As an active participant and former Secretary General of the Federation of Asian Bishops Conferences, Quevedo has played an influential role in developing volumes of Asian pastoral statements in recent decades. He is widely respected among his Asian peers. In 1994, Quevedo was elected with the highest vote to membership in the General Council of the Secretariat of the Synod of Bishops in Rome.
The Quevedo appointment clearly reinforces Francis’ vision of church in the Philippines and adds to the already powerful pastoral influence of Cardinal Luis Antonio Tagle of Manila, who undoubtedly was influential in the appointment. The Quevedo appointment has special meaning because it is unprecedented for a cardinal to be named to the see of Cotabato on the island of Mindanao in the southernmost part of the Philippines.
With Tagle and the 74-year-old cardinal-elect Quevedo as Philippine cardinals, the Asian nation with the largest population of Catholics is solidly in the hands of bishops who advocate the need to build a church of the poor.
Read it all: ncronline.org/blogs/ncr-today/philippine-cardinal-architect-asian-pastoral-churches
Catholic News Agency, a reliable source affiliated with EWTN, had this to say about the new cardinals:
New cardinals highlight Global South, pastoral experience
Of the 16 voting cardinals, nine come from South America, Africa, and Asia, thus increasing the weight of the “Global South” in the college of cardinals.

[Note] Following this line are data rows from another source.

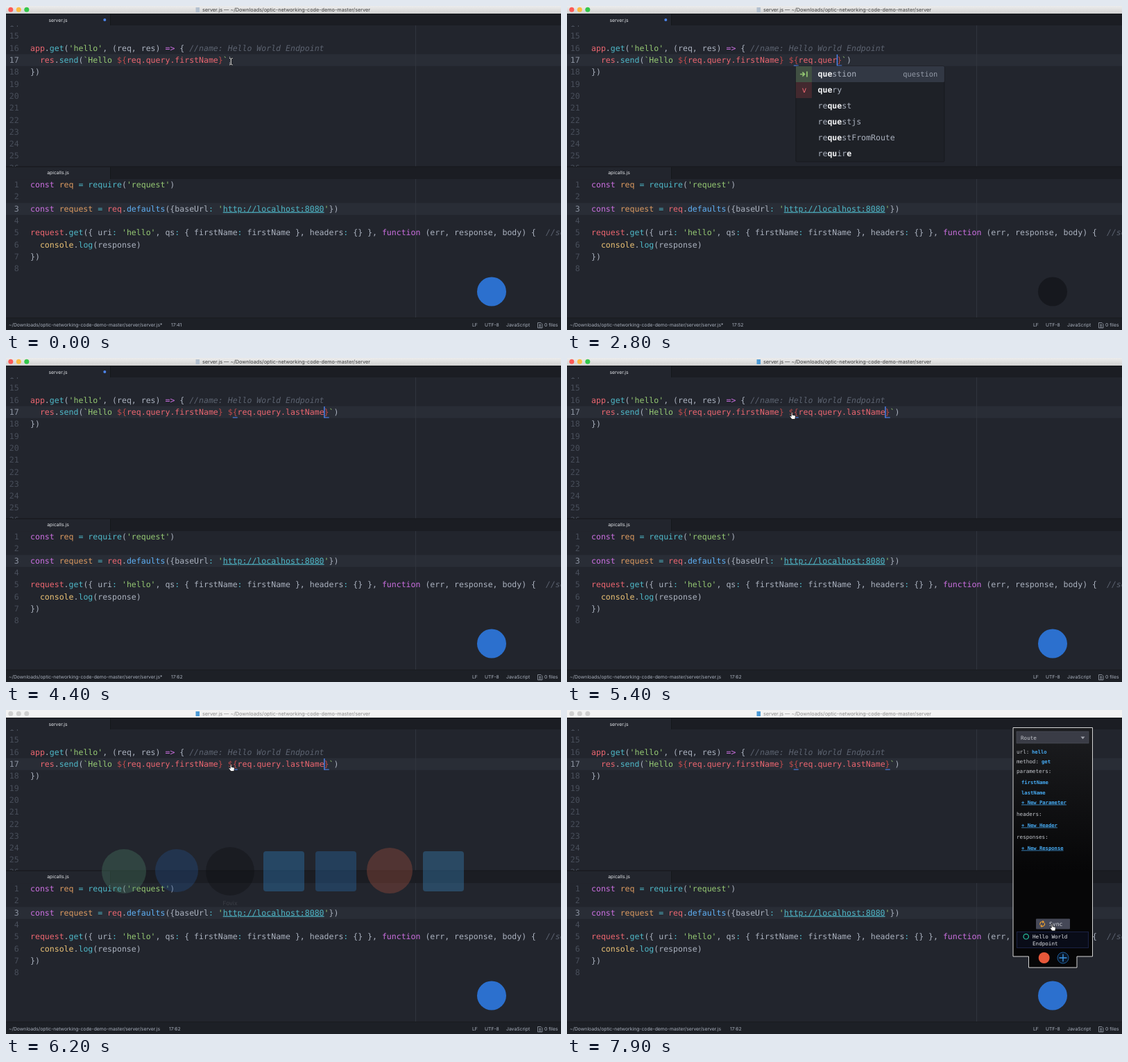
These frames come from a looping animation (800x468 px, 8 s). An HTML page:

```html
<!DOCTYPE html>
<html lang="en">
<head>
<meta charset="utf-8">
<title>Editor demo</title>
<style>
html, body { margin: 0; width: 100%; height: 100%; overflow: hidden; background: #22252d; }
svg { display: block; width: 800px; height: 468px; }
text { white-space: pre; text-rendering: geometricPrecision; }
.code { font: 11.54px "DejaVu Sans Mono", monospace; }
.ui { font: 6.8px Inter, sans-serif; }
.panel { font: 7.6px "DejaVu Sans Mono", monospace; }
.w { fill: #abb2bf; } .r { fill: #ec6670; } .d { fill: #bf4a4c; } .g { fill: #95c873; }
.p { fill: #cb6fe0; } .b { fill: #5fb0f5; } .c { fill: #4fb9c9; } .o { fill: #db9a60; }
.y { fill: #ebc275; } .k { fill: #5c6370; font-style: italic; }
.u { fill: #4fb9c9; text-decoration: underline; }
.m { fill: #f4f5f7; font-weight: bold; }
</style>
</head>
<body>
<svg viewBox="0 0 800 468" xml:space="preserve">
  <defs>
    <clipPath id="topPane"><rect y="28" width="800" height="204"/></clipPath>
    <linearGradient id="bar" x2="0" y2="1"><stop stop-color="#ececec"/><stop offset="1" stop-color="#d2d2d2"/></linearGradient>
    <linearGradient id="sheet" x2="0" y2="1"><stop stop-color="#1c1d20"/><stop offset=".6" stop-color="#060607"/></linearGradient>
  </defs>
  <g id="base"></g>
  <g id="live"></g>
</svg>
<script>
const CW = 6.947, LEFT = 35, ROW = 17.3, LOOP = 8000;
const $ = id => document.getElementById(id);
const col = i => LEFT + i * CW;
const topY = n => 82 + (n - 17) * ROW;
const lowY = n => 262 + (n - 1) * ROW;

const rect = (x, y, w, h, fill, more = '') =>
  `<rect x="${x}" y="${y}" width="${w}" height="${h}" fill="${fill}" ${more}/>`;
const circle = (x, y, r, fill, more = '') =>
  `<circle cx="${x}" cy="${y}" r="${r}" fill="${fill}" ${more}/>`;
const path = (d, more) => `<path d="${d}" ${more}/>`;
const text = (x, y, s, cls, more = '') => `<text x="${x}" y="${y}" class="${cls}" ${more}>${s}</text>`;

// Each piece after a bar starts with its colour class.
const paint = s => s.split('¦').slice(1).map(p => `<tspan class="${p[0]}">${p.slice(1)}</tspan>`).join('');
const code = (y, s) => text(LEFT, y, paint(s), 'code');
const lineNo = (n, y, on) => text(18.6, y, n, 'code', `text-anchor="end" fill="${on ? '#8b92a0' : '#484e5a'}"`);

function drawBase() {
  let s = rect(0, 0, 800, 468, '#22252d');
  s += rect(0, 69.5, 800, 17.3, '#292d36') + rect(0, 284.5, 800, 17.3, '#292d36');
  s += rect(590, 28, 1, 422, '#30343d');
  s += rect(0, 11, 800, 17, '#1b1d23') + rect(0, 11, 150, 18, '#22252d');
  s += rect(0, 232, 800, 18, '#1b1d23') + rect(0, 232.5, 150, 18, '#22252d');
  s += rect(150, 12, 1, 16, '#15171b') + rect(150, 233, 1, 17, '#15171b') + rect(0, 231.5, 800, 1, '#17191d');
  const tab = 'text-anchor="middle" fill="#e4e6ea" font-weight="500"';
  s += text(75, 22.5, 'server.js', 'ui', tab) + text(75, 243.3, 'apicalls.js', 'ui', tab);

  let rows = '';
  for (let n = 14; n <= 26; n++) rows += lineNo(n, topY(n), n === 17);
  s += `<g clip-path="url(#topPane)">${rows}</g>`;
  for (let n = 1; n <= 8; n++) s += lineNo(n, lowY(n), n === 3);

  s += code(topY(16), "¦rapp¦w.¦cget¦w(¦g'hello'¦w, (req, res) ¦p=>¦w { ¦k//name: Hello World Endpoint");
  s += code(topY(18), '¦w})');
  s += code(lowY(1), "¦pconst ¦oreq ¦c= require¦w(¦g'request'¦w)");
  s += code(lowY(3), "¦pconst ¦orequest ¦c= ¦rreq¦w.¦bdefaults¦w({baseUrl¦c: ¦g'¦uhttp://localhost:8080¦g'¦w})");
  s += code(lowY(5), "¦rrequest¦w.¦cget¦w({ uri¦c: ¦g'hello'¦w, qs¦c: ¦w{ firstName¦c: ¦wfirstName }, headers¦c: ¦w{} }, " +
    '¦pfunction ¦w(err, response, body) {  ¦k//send');
  s += code(lowY(6), '¦y  console¦w.¦clog¦w(response)') + code(lowY(7), '¦w})');

  s += rect(0, 450, 800, 18, '#1d2026') + rect(0, 450, 800, .7, '#17191d');
  for (const [x, label] of [[672, 'LF'], [690, 'UTF-8'], [721, 'JavaScript'], [776, '0 files']])
    s += text(x, 463.3, label, 'ui w');
  s += path('M766.5 457.5h4.5l2 2v5.5h-6.500zM768 461h3.500M769.700 459.300v3.400M768 463.800h3.500',
    'fill="none" stroke="#9aa1ad" stroke-width=".8"');
  $('base').innerHTML = s;
}

const TYPED = ' ${req.query.lastName';
const KEYS = [500, 800, 1200, 1600, 1800, 2000, 2200, 2300, 2500, 2600, 2800,
  2900, 3000, 3200, 3300, 3400, 3700, 3900, 4000, 4200, 4300];
const countAt = t => KEYS.filter(k => k <= t).length;

const LISTS = [
  { start: 3, width: 196, icons: true, items: [['req', 'CommonJS require', 'snip'], ['ret', 'return', 'snip'], ['review', 'review', 'snip']] },
  { start: 7, width: 214, icons: true, items: [['question', 'question', 'snip'], ['query', '', 'var'], ['request'],
    ['requestjs'], ['requestFromRoute'], ['require']] },
  { start: 13, width: 140, items: [['localhost']] }
];

// Marks the letters of a word that match the prefix in order; null when it does not fit.
function fuzzy(word, prefix) {
  let i = 0;
  const out = [...word].map(ch => ch === prefix[i] ? (i++, '¦m' + ch) : '¦w' + ch).join('');
  return i === prefix.length ? out : null;
}

function popup(list, typed) {
  const prefix = typed.slice(list.start);
  if (!prefix) return '';
  const rows = list.items.map(it => [fuzzy(it[0], prefix), ...it.slice(1)]).filter(r => r[0]);
  if (!rows.length) return '';
  const wordX = col(40 + list.start), x = wordX - (list.icons ? 31.6 : 7), h = 23;
  const end = x + list.width;
  let s = rect(x, 87, list.width, rows.length * h, '#1e2127', 'rx="1.5" stroke="#17191d" stroke-width=".8"');
  s += rect(x, 87, list.width, list.icons ? h : 22.5, '#323844', 'rx="1.5"');
  rows.forEach(([label, hint, kind], i) => {
    const y = 87 + i * h;
    if (kind === 'snip') {
      s += rect(x, y, 23, h, i ? '#2d3833' : '#415043');
      s += path(`M${x + 6} ${y + 11.500}h6M${x + 9.500} ${y + 8.500}l3 3l-3 3M${x + 16} ${y + 7.500}v8`,
        'fill="none" stroke="#95c873" stroke-width="1.7"');
    } else if (kind === 'var') {
      s += rect(x, y, 23, h, '#43292f') + text(x + 8.5, y + 14.800, 'v', 'code r', 'font-weight="bold"');
    }
    s += text(wordX, y + 15, paint(label), 'code');
    if (hint) {
      const place = list.start === 3 ? `${x + 84}` : `${end - 9.5 - hint.length * 6.26}`;
      s += text(place, y + 14.600, hint, 'code', `style="font-size:10.4px" fill="${i ? '#6b7280' : '#949ba8'}"`);
    }
  });
  return s;
}

function titleBar(active, dirty) {
  let s = rect(0, 0, 800, 11, active ? 'url(#bar)' : '#f3f3f3') + rect(0, 11, 800, .8, '#111317');
  ['#fc5b57', '#fdbc40', '#34c84a'].forEach((c, i) => s += circle(6.8 + i * 11.5, 5.3, 3.5, active ? c : '#cfcfcf'));
  s += rect(273.5, 2, 5.500, 7, dirty ? '#b3c0cf' : '#4d9bd6');
  return s + text(283, 8.1, 'server.js — ~/Downloads/optic-networking-code-demo-master/server', 'ui',
    `style="font-size:7.27px" fill="${active ? '#3c3c3c' : '#8a8a8a'}"`);
}

function switcher(opacity) {
  const sq = (x, fill) => rect(x, 204, 59, 58, fill, 'rx="4"');
  return `<g opacity="${opacity}">` +
    circle(170, 233, 32, '#4b7f66') + circle(246, 232, 31, '#24508c') +
    circle(323, 233, 35, '#0c0d10') + sq(371, '#2f86cc') + sq(446, '#2a6fb0') +
    circle(553, 232, 33, '#a9523f') + sq(601, '#3a8cc8') +
    text(323, 282, 'Fovix', 'ui', 'text-anchor="middle" style="font-size:8.5px" fill="#6a6e76"') + '</g>';
}

function routePanel() {
  let s = path('M643 25.500H757.500V356H735V372H665.500V356H643Z', 'fill="url(#sheet)" stroke="#d4d4d4"');
  s += rect(648, 31, 104, 17, '#3a3c46', 'stroke="#4a4d58" stroke-width=".7"');
  s += path('M740.500 38.500h6l-3 3.500z', 'fill="#a5a8b0"');
  const plain = (x, y, t) => text(x, y + 2.700, t, 'panel', 'fill="#c3c6cc"');
  const blue = (x, y, t, deco = 'none') => text(x, y + 2.600, t, 'panel',
    `style="font-size:7.2px;font-weight:bold;text-decoration:${deco}" fill="#46aaf2"`);
  s += plain(654, 40, 'Route') + plain(648, 60, 'url:') + blue(670, 60, 'hello');
  s += plain(648, 74, 'method:') + blue(684, 74, 'get') + plain(648, 88.5, 'parameters:');
  s += blue(655, 104, 'firstName') + blue(655, 119, 'lastName') + blue(655, 133, '+ New Parameter', 'underline');
  s += plain(648, 150, 'headers:') + blue(655, 166, '+ New Header', 'underline');
  s += plain(648, 183, 'responses:') + blue(655, 199, '+ New Response', 'underline');
  s += rect(676, 301.500, 49, 15, '#454857', 'rx="1"');
  s += path('M682 310.500a3.300 3.300 0 0 1 4.500 -4.300M688.200 307.500a3.300 3.300 0 0 1 -4.500 4.400M685.500 304.500l1.800 1.800l-2 1.400M684.700 313.600l-1.800 -1.800l2 -1.400',
    'fill="none" stroke="#f0a030" stroke-width="1.1"');
  s += text(695, 312, 'Sync', 'panel', 'style="font-size:8px" fill="#d3d5da"');
  s += rect(648.500, 320.500, 103, 23, '#090c18', 'stroke="#1a2244"');
  s += circle(661.700, 327.300, 3.700, 'none', 'stroke="#28c3a0" stroke-width="1.2"');
  s += text(671, 330, 'Hello World', 'panel', 'fill="#e2e4e8"') + text(671, 339.500, 'Endpoint', 'panel', 'fill="#e2e4e8"');
  s += circle(687.700, 358, 8, '#e8583a') + circle(715, 358, 8, '#0a1626', 'stroke="#1f5f9c"');
  return s + path('M709.500 358h11M715 352.500v11', 'stroke="#3d9bea" stroke-width="1.300"');
}

const ramp = (t, a, b) => Math.min(1, Math.max(0, (t - a) / (b - a)));
const ease = k => k * k * (3 - 2 * k);

function button(t) {
  const glow = t < 2700 ? 1 - ramp(t, 900, 2500) : ramp(t, 2900, 3400);
  const mix = (a, b) => Math.round(a + (b - a) * glow);
  return circle(700, 412.500, 21, `rgb(${mix(22, 44)},${mix(24, 112)},${mix(30, 206)})`);
}

function pointer(t) {
  if (t < 500) {
    const d = 'M322 75.500q2 0 2.300 1.300q.3 -1.300 2.300 -1.300M324.300 76.500v7.500M322 85q2 0 2.300 -1.300q.3 1.300 2.300 1.300';
    return path(d, 'fill="none" stroke="#111" stroke-width="2.200"') + path(d, 'fill="none" stroke="#eee"');
  }
  if (t < 5000) return '';
  const k = ease(ramp(t, 6600, 7300));
  return path('M-1.800 -4q1 -1 1.800 0v3.200l3.600 .8q1 .3 .8 1.600l-.7 3.900h-4.600l-3 -4q0 -1.300 1.200 -.9l.9 .8z',
    `transform="translate(${325 + 375 * k} ${83 + 230.500 * k})" fill="#fff" stroke="#111" stroke-width=".8"`);
}

function draw(t) {
  const n = countAt(t), typed = TYPED.slice(0, n), dirty = t < 4700, focus = t < 6300;
  let s = titleBar(t < 6100, dirty);
  if (dirty) s += circle(142.300, 20, 2, '#4d86ee');

  const added = n < 3 ? '¦g' + typed : '¦g ¦d${¦r' + typed.slice(3) + '¦d}';
  s += code(topY(17), '¦r  res¦w.¦csend¦w(¦g`Hello ¦d${¦rreq.query.firstName¦d}' + added + '¦g`¦w)');
  if (n >= 3) for (const i of [42, 40 + n]) s += rect(col(i), 85.500, CW, 1, '#528bff');
  const lastKey = n ? KEYS[n - 1] : -400;
  if (focus && Math.floor((t - lastKey) / 400) % 2 === 0) s += rect(col(40 + n) - .5, 70, 1.300, 16.500, '#528bff');

  s += text(4, 463.300, '~/Downloads/optic-networking-code-demo-master/server/server.js' + (dirty ? '*' : ''), 'ui w');
  s += text(dirty ? 238 : 235, 463.300, '17:' + (41 + n), 'ui w');

  const known = TYPED.slice(0, countAt(t - 100));
  for (const list of LISTS) s += popup(list, known);
  if (t >= 6000 && t < 6300) s += switcher(t < 6200 ? .8 : .35);
  if (t >= 6300) s += routePanel();
  $('live').innerHTML = s + button(t) + pointer(t);
}

drawBase();
let shown = -1;
function tick() {
  const t = Math.floor(performance.now() % LOOP / 100) * 100;
  if (t !== shown) draw(shown = t);
  requestAnimationFrame(tick);
}
tick();
</script>
</body>
</html>
```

There are only three cardinals from the “north of the world” who administer dioceses, while four officials of the Roman Curia are being appointed by virtue.
Archbishops Pietro Parolin, Secretary of State; Beniamino Stella, Prefect of the Congregation for the Clergy; and Gerhard Müller, Prefect of the Congregation for the Doctrine of the Faith, all receive the cardinalate by virtue of their office, according to “Pastor bonus,” the document governing the Curia.*
In choosing his first round of cardinals, Pope Francis wanted to highlight the pastoral experience, it seems.
Pope Francis’ appointments also give strong signals against careerism in the Church, and clericalism.
There is more information, explaining those points, at the link.